Why is TIG (GTAW) preferred for welding aluminum?

Tungsten Inert Gas (TIG) welding also known as Gas Tungsten Arc Welding (GTAW) is preferred when fabricating and welding thinner gauge aluminum alloys, complicated aluminum alloy joints and for repairing aluminum parts.

The reason why GTAW is preferred is its ability to remove surface oxides found on all aluminum alloys by applying Alternating Current with the process. The surface aluminum oxides that form very quickly are a secret of aluminums corrosion resistance but, they are so tightly adhering that they can cause issues with an electric arc during welding.

The way this works is that the alternating current moves from AC-electrode positive to AC-electrode negative and by alternating in this fashion breaks up the aluminum oxides from the surface. In actuality, during the electrode positive half cycle, electrons flow from the workpiece to the tungsten electrode and, in doing so, break up the surface oxide. This action exposes the bare metal for welding. During the electrode negative cycle, the electrons flow the other way, from the tungsten electrode to the workpiece. The consequent bombardment of the surface, during the electrode negative cycle increases the heat in the workpiece and this assists in overall penetration.

So, using AC current, the positive half cycle causes surface oxides to break up and during the negative half cycle penetration is enhanced.

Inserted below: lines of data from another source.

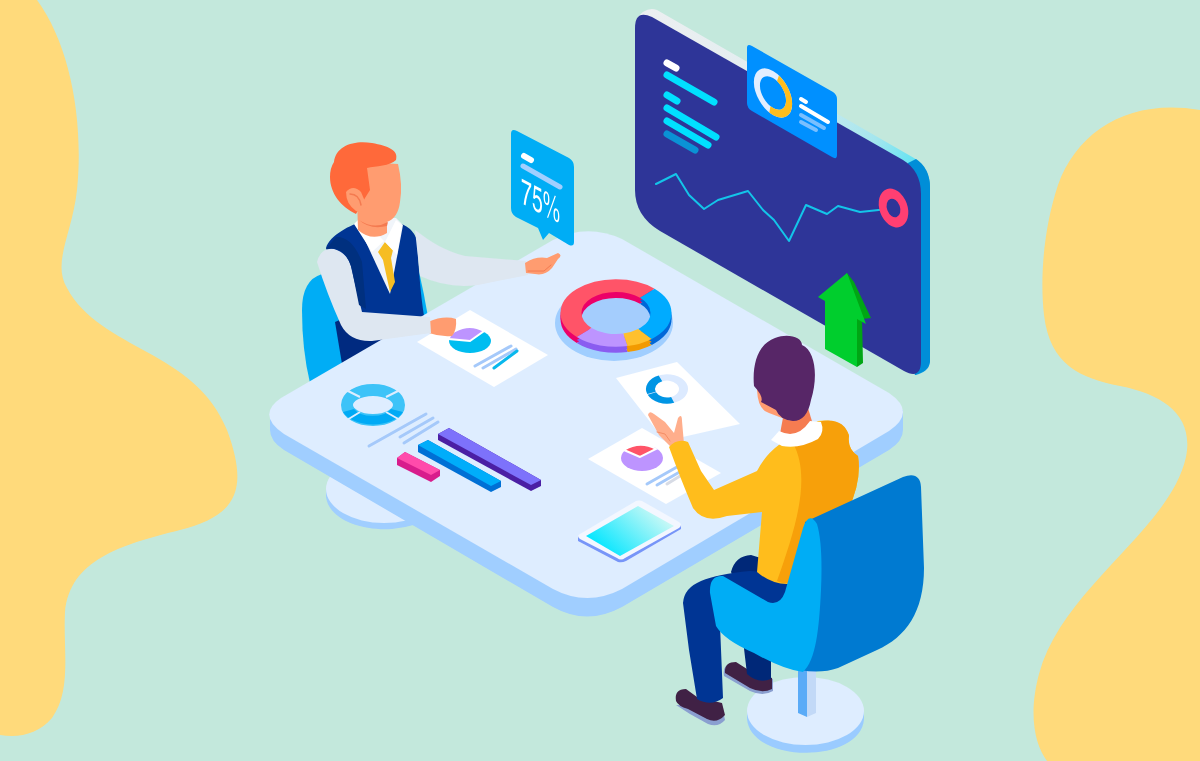
<!DOCTYPE html>
<html lang="en">
<head>
<meta charset="utf-8">
<title>Isometric business meeting</title>
<style>
:root{--mint:#c3e8dc;--sand:#ffda7b;--table:#deedff;--edge:#a0ceff;--navy:#2e3598;--royal:#003594;--sky:#00adf5;--azure:#0090ff;--deep:#007ad1;--cyan:#00e0ff;--red:#ff5468;--pink:#ff3f72;--lilac:#bd94ff;--gold:#ffbd1c;--amber:#f7a00a;--skin:#ff9c70;--hair:#ff693a;--plum:#572667;--sleeve:#dee7f1;--line:#a5c9fa}
html,body{margin:0;height:100%;overflow:hidden;background:var(--mint)}
svg{display:block;width:1200px;height:761px}
.ring{fill:none}
.stroke{fill:none;stroke-linecap:round;stroke-linejoin:round}
.percent{font:36px "TeX Gyre Heros Cn","Liberation Sans",sans-serif;fill:#fff}
</style>
</head>
<body>
<svg viewBox="0 0 1200 761" role="img" aria-label="Two colleagues at a table reviewing charts">
<defs>
<linearGradient id="screen-rim" x1="640" y1="10" x2="930" y2="180" gradientUnits="userSpaceOnUse"><stop offset="0" stop-color="#eceff1"/><stop offset=".45" stop-color="#e2edf0"/><stop offset=".8" stop-color="#a4e6ee"/><stop offset=".95" stop-color="#5be3f4"/><stop offset="1" stop-color="#0094e0"/></linearGradient>
<linearGradient id="tablet-glass" x1="650" y1="505" x2="605" y2="555" gradientUnits="userSpaceOnUse"><stop offset="0" stop-color="#c9f8f6"/><stop offset="1" stop-color="#00e6ff"/></linearGradient>
<g id="donut-body" class="ring" stroke-width="21">
<circle r="45" pathLength="360" stroke-dasharray="179 181" transform="rotate(135)" stroke="#ec0068"/>
<circle r="45" pathLength="360" stroke-dasharray="96 264" transform="rotate(-46)" stroke="#0067d8"/>
<circle r="45" pathLength="360" stroke-dasharray="28 332" transform="rotate(50)" stroke="#f29a00"/>
<circle r="45" pathLength="360" stroke-dasharray="57 303" transform="rotate(78)" stroke="#8a5cf0"/>
</g>
</defs>

<rect width="1200" height="761" fill="var(--mint)"/>
<g id="blobs" fill="var(--sand)">
<path d="M0 0H37C70 45 84 120 77 190C72 235 52 262 67 288C100 350 195 350 227 430C250 492 235 516 180 530C120 545 70 560 65 612C63 650 72 690 52 718C38 734 20 738 0 735Z"/>
<path d="M1200 110C1130 98 1078 130 1058 185C1043 230 1040 280 1044 315C1050 365 1080 378 1120 386C1165 395 1194 416 1186 457C1170 530 1062 588 1039 674C1028 715 1035 745 1047 761H1200Z"/>
</g>

<g id="wall-screen">
<path d="M636 20Q645 6 657 10L914 158Q930 168 930 188V362Q929 372 915 375L900 200Z" fill="url(#screen-rim)"/>
<path d="M908 163L916 159Q930 168 930 188V360Q929 370 915 375L905 340Z" fill="#008ed8"/>
<path d="M635 28Q635 9 652 17L903 160Q921 171 921 194V361Q921 380 904 371L660 231Q635 216 635 190Z" fill="var(--navy)"/>
<g class="stroke" stroke="var(--cyan)" stroke-width="7">
<path d="M667 63L676 68" stroke="#fff"/>
<path d="M667 75L714 102M667 95L677 101M667 108L716 137M667 121L708 145"/>
<path d="M667 134L695 150" stroke="#0a92d5"/>
</g>
<path d="M656 184L676 174L689 195L704 209L718 200L748 191L763 210L774 220L789 241L806 205L827 214L838 206L860 212L888 209" class="stroke" stroke="#13c5e9" stroke-width="2"/>
<ellipse cx="893.500" cy="208" rx="14" ry="20" transform="rotate(-20 893.500 208)" fill="var(--pink)"/>
<ellipse cx="893.500" cy="208" rx="6.500" ry="9.500" transform="rotate(-20 893.500 208)" fill="var(--navy)"/>
</g>

<g id="screen-card">
<path d="M747 48Q747 43 752 46L833 92Q837 95 837 99V155Q837 160 832 157L752 111Q747 108 747 103Z" fill="var(--azure)"/>
<g transform="matrix(.87 .5 0 1 773 93)" class="ring" stroke-width="7">
<circle r="18.500" stroke="#e3eeff"/>
<circle r="18.500" stroke="var(--gold)" pathLength="100" stroke-dasharray="48 52" transform="rotate(-72)"/>
</g>
<g class="stroke" stroke-width="4">
<path d="M801 99L806 102M801 106L828 122" stroke="#fff"/><path d="M801 115L824 128M801 122L816 130" stroke="#79bfff"/>
</g>
</g>

<g id="growth-arrow">
<path d="M847 273L854 282L871 318L862 319L863 363L857 367L836 300Z" fill="#00a614"/>
<path d="M847 273L818 297L825 301V349L857 367V319L866 324Z" fill="#00ce2d"/>
</g>

<g id="table-foot">
<path d="M326 489V497C329 519 360 531 392 529Q420 526 440 514V490Z" fill="var(--edge)"/>
<ellipse cx="384" cy="489" rx="58" ry="34" fill="var(--table)"/>
</g>

<g id="left-seat">
<path d="M322 274Q302 280 302 310Q302 350 310 383L360 362L430 330Q424 290 416 260Z" fill="var(--sky)"/>
<path d="M335 322L342 364L425 318L410 290Z" fill="#002a80"/>
</g>
<g id="left-torso">
<path d="M326 248C330 235 350 225 364 221L396 222Q412 226 417 240C419 270 420 290 424 316L372 332L345 300Z" fill="var(--royal)"/>
<path d="M357 223L390 294L403 225L396 218H364Z" fill="#f1f5fa"/>
<path d="M385 242L378 252L383 260L390 292L395 282L391 258L393 250Z" fill="#f6bd22"/>
<path d="M354 224L361 217L384 241L372 252ZM396 220L402 225L397 255L385 242Z" fill="#fff"/>
</g>

<g id="table">
<path d="M270 410V430Q270 441 284 450L553 607Q587 626 622 607L889 450Q903 441 903 430V410Z" fill="var(--edge)"/>
<path d="M281 398L553 240Q587 223 622 239L889 393Q917 412 889 431L622 589Q587 607 553 589L284 434Q256 415 281 398Z" fill="var(--table)"/>
</g>

<g id="table-donut">
<ellipse cx="614" cy="323" rx="59" ry="38" fill="var(--edge)"/>
<ellipse cx="616" cy="318" rx="38" ry="24" fill="#a4cdfd"/>
<use href="#donut-body" transform="translate(616 319) scale(1 .61)"/>
<use href="#donut-body" transform="translate(616 316) scale(1 .61)"/>
<g transform="translate(616 313) scale(1 .61)" class="ring" stroke-width="21">
<circle r="45" pathLength="360" stroke-dasharray="179 181" transform="rotate(135)" stroke="var(--red)"/>
<circle r="45" pathLength="360" stroke-dasharray="96 264" transform="rotate(-46)" stroke="#00abff"/>
<circle r="45" pathLength="360" stroke-dasharray="28 332" transform="rotate(50)" stroke="#ffc02d"/>
<circle r="45" pathLength="360" stroke-dasharray="57 303" transform="rotate(78)" stroke="var(--lilac)"/>
</g>
</g>

<g id="printed-charts">
<path d="M470 310L548 355L494 387L417 342ZM616 378L677 362L740 424L665 441ZM588 459L642 428L721 473L666 504Z" fill="#fff"/>
<ellipse cx="470" cy="341" rx="21" ry="12" fill="#00bdf0"/>
<path d="M470 341L484 331Q470 323 455 331Q449 335 449 339Z" fill="var(--lilac)" stroke="#fff" stroke-width="2"/>
<g class="stroke" stroke="var(--line)" stroke-width="3"><path d="M475 366L511 346M483 368L516 349"/><path d="M494 368L517 351" stroke="#08b8ed"/></g>
<g transform="translate(667 389) scale(1 .7) rotate(10)" class="ring" stroke-width="9">
<circle r="16.500" stroke="#dceaff"/>
<circle r="16.500" stroke="#0095e4" pathLength="100" stroke-dasharray="24 1 24 51" transform="rotate(60)"/>
</g>
<ellipse cx="642" cy="458" rx="21" ry="13" fill="var(--lilac)"/>
<path d="M640 457L624 450Q640 440 656 449Z" fill="var(--red)" stroke="#fff" stroke-width="2"/>
<g class="stroke" stroke="var(--line)" stroke-width="3"><path d="M647 484L684 463M657 485L690 466"/><path d="M667 484L680 476" stroke="#d7dbe5"/></g>
</g>

<g id="tabletop-report">
<ellipse cx="373" cy="405" rx="26" ry="15" class="ring" stroke="#3dc3f8" stroke-width="12"/>
<path d="M343 412A32 19 0 0 0 403 412L391 409A20 11 0 0 1 354 409Z" fill="#00aaf5"/>
<path d="M346 390L360 397M400 390L386 397M347 420L360 412M400 420L386 412" stroke="var(--table)" stroke-width="2"/>
<g class="stroke" stroke="var(--line)" stroke-width="3"><path d="M369 446L426 414M400 437L433 418M404 443L438 422"/></g>
<path d="M397 458V465L431 482L440 476V470L405 452Z" fill="#d81d8c"/><path d="M397 458L405 452L440 470L431 475Z" fill="#ff4bab"/>
<path d="M418 445V452L491 492L501 487V481L428 440Z" fill="#0070d5"/><path d="M418 445L428 440L501 481L491 486Z" fill="#00adfa"/>
<path d="M438 434V440L531 491L541 486V480L449 428Z" fill="#4b1fa4"/><path d="M438 434L449 428L541 480L531 485Z" fill="#7d72fb"/>
</g>

<g id="tablet">
<path d="M578 536V541L618 562Q622 563 626 561L681 529V525Z" fill="#7795f8"/>
<path d="M580 534L636 501Q639 500 642 501L679 522Q683 525 679 528L625 558Q621 561 617 558L580 539Q576 536 580 534Z" fill="#f3f7ff"/>
<path d="M586 536L638 506L674 526L620 556Z" fill="url(#tablet-glass)"/>
</g>

<g id="speech-card">
<path d="M511 134Q511 128 517 131L569 158Q574 161 574 167V242Q574 247 569 245L549 233L543 240L538 228L516 217Q511 214 511 208Z" fill="var(--sky)"/>
<path d="M524 156L531 160" class="stroke" stroke="#fff" stroke-width="6"/><path d="M523 166L560 187" class="stroke" stroke="#a2cfff" stroke-width="5"/>
<text class="percent" transform="matrix(.87 .46 0 1 521 203)" textLength="45" lengthAdjust="spacingAndGlyphs">75%</text>
</g>

<g id="left-presenter">
<path d="M415 230C431 242 445 251 465 256L526 261L528 275L478 285Q448 289 420 276Z" fill="var(--sleeve)"/>
<path d="M525 263Q536 256 547 258L558 253Q563 255 558 259L552 268Q545 276 535 274L526 273Z" fill="var(--skin)"/>
<path d="M528 271L544 271L551 265" class="stroke" stroke="#f47a50" stroke-width="1"/>
<path d="M428 322Q444 315 456 319Q457 330 452 336Q440 337 429 333Z" fill="var(--skin)"/>
<path d="M317 262Q321 247 334 249Q349 253 352 271L362 312L430 317L431 333L372 341Q350 342 341 325Q327 294 317 262Z" fill="var(--sleeve)"/>
<path d="M326 249C340 246 350 255 353 275L359 305L366 309L362 262Q352 236 336 237Z" fill="#00307f"/>
<path d="M357 198L358 230Q372 242 387 233V222Q398 218 400 202Q403 185 398 164L367 162Z" fill="var(--skin)"/>
<path d="M359 220Q374 230 388 222L387 226Q370 230 359 220Z" fill="#f47a50"/>
<path d="M334 162C336 145 355 140 372 143C388 146 399 150 396 160C390 166 376 166 367 168L370 190L365 198L356 214C341 207 330 193 330 177Q330 168 334 162Z" fill="var(--hair)"/>
<path d="M346 192Q353 184 361 192L367 206Q362 214 356 211Q346 204 346 192Z" fill="var(--skin)"/>
<path d="M350 194Q359 194 361 205" class="stroke" stroke="#f47a50" stroke-width="1.500"/>
</g>

<g id="right-chair-base">
<path d="M747 711V719C751 764 861 764 864 719V711Z" fill="#9acbff"/>
<ellipse cx="805.500" cy="711" rx="58.500" ry="34" fill="var(--table)"/>
<path d="M798 665H807V717L798 713Z" fill="#5aabf7"/><path d="M807 665H816V713L807 717Z" fill="#c2d9f7"/>
</g>

<g id="right-presenter">
<g id="shoes">
<path d="M724 676Q722 664 733 663L746 671L773 679V691Q763 697 750 691Z" fill="#8a9fd0"/>
<path d="M725 673Q724 662 736 662L747 669L772 678V689Q762 694 750 688Z" fill="#402145"/>
<path d="M676 705L690 714L708 724Q718 728 725 720L722 706Z" fill="#8a9fd0"/>
<path d="M676 701Q674 689 686 689L697 697L722 703L725 715Q717 724 707 719L688 709Q678 706 676 701Z" fill="#402145"/>
</g>
<path d="M731 572Q735 556 751 555L792 568L780 650L771 652V679Q758 684 747 674L743 640L739 590Z" fill="#002878"/>
<path d="M683 603Q684 588 701 581Q718 574 750 571L792 574L775 620L720 625L723 698Q711 707 697 699L689 650Z" fill="var(--royal)"/>
<g id="raised-hand">
<path d="M674 450L659 435L648 415Q649 410 654 414L665 422L674 433L678 418Q682 413 682 421L684 444Z" fill="#ffae8c"/>
<path d="M657 432L665 434L670 441" class="stroke" stroke="#f48d66" stroke-width="1"/>
</g>
<path d="M669 447Q677 438 688 442L701 471L714 490L757 471Q765 455 780 444L818 421Q842 418 849 435Q847 449 858 456Q862 481 848 510L800 582Q777 589 757 572L762 512L727 516Q704 524 693 508Q681 480 669 447Z" fill="var(--gold)"/>
<path d="M793 443L822 421Q844 418 849 436Q847 449 858 456Q862 481 848 510L792 583Q782 584 777 581C795 530 812 478 793 443Z" fill="var(--amber)"/>
<path d="M784 412L780 434Q798 444 814 428L808 408Z" fill="#f57c51"/>
<path d="M757 390Q758 410 769 413Q782 418 790 421L805 406L767 382Z" fill="var(--skin)"/>
<path d="M779 431Q797 440 810 421L821 422Q825 432 818 439Q800 449 782 446L771 440Z" fill="#fff"/>
<path d="M754 386C752 364 758 344 775 338C788 333 802 337 802 345C816 351 818 378 811 400Q807 421 793 421Q780 420 776 410L761 402Q764 397 754 386Z" fill="var(--plum)"/>
</g>

<g id="right-chair">
<path d="M805 522L903 477Q920 471 921 487L924 568C924 612 906 637 877 650L838 668Q821 674 800 670Z" fill="var(--deep)"/>
<path d="M710 593Q709 575 723 576L768 602Q780 606 785 592L803 528Q809 511 817 524Q823 544 821 590C819 630 816 660 803 672Q784 670 754 653Q724 640 716 626Z" fill="var(--sky)"/>
</g>
</svg>
</body>
</html>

Figure 1 illustrates how one can control the balance and imbalance of an AC square wave form by selecting more AC-positive for cleaning the surface (break up of oxides) or more AC-negative for more penetration.

Figure 1, AC Balance Control

The oxide layer on the aluminum surface has a melting point of 2072°C which is much higher than the base metal melting point of 660°C. This cleaning action, from the alternating current, along with the ability of directing the arc heat using the tungsten electrode in the welding torch allows better control of the arc and heat input.
When manually operating, the GTAW process allows greater control of arc heat input by using a foot control, similar to using the gas pedal in a car, the more you press down the more current and arc heat is generated, and the reverse reduces heat. This allows the welder to control the arc heat in welding from very thin material to thicker and it does this for all welding positions. This control is an added advantage in producing quality welds on aluminum over other arc welding processes.

Therefore, the advantage of using the GTAW process on welding aluminum and its alloys is to clean the surface of the tightly adhering oxides, to give precise heat control using the foot current control for welding thinner metals and overall higher weld bead quality with advanced bead shaping.



Bill Eccles
VP PPC and Associates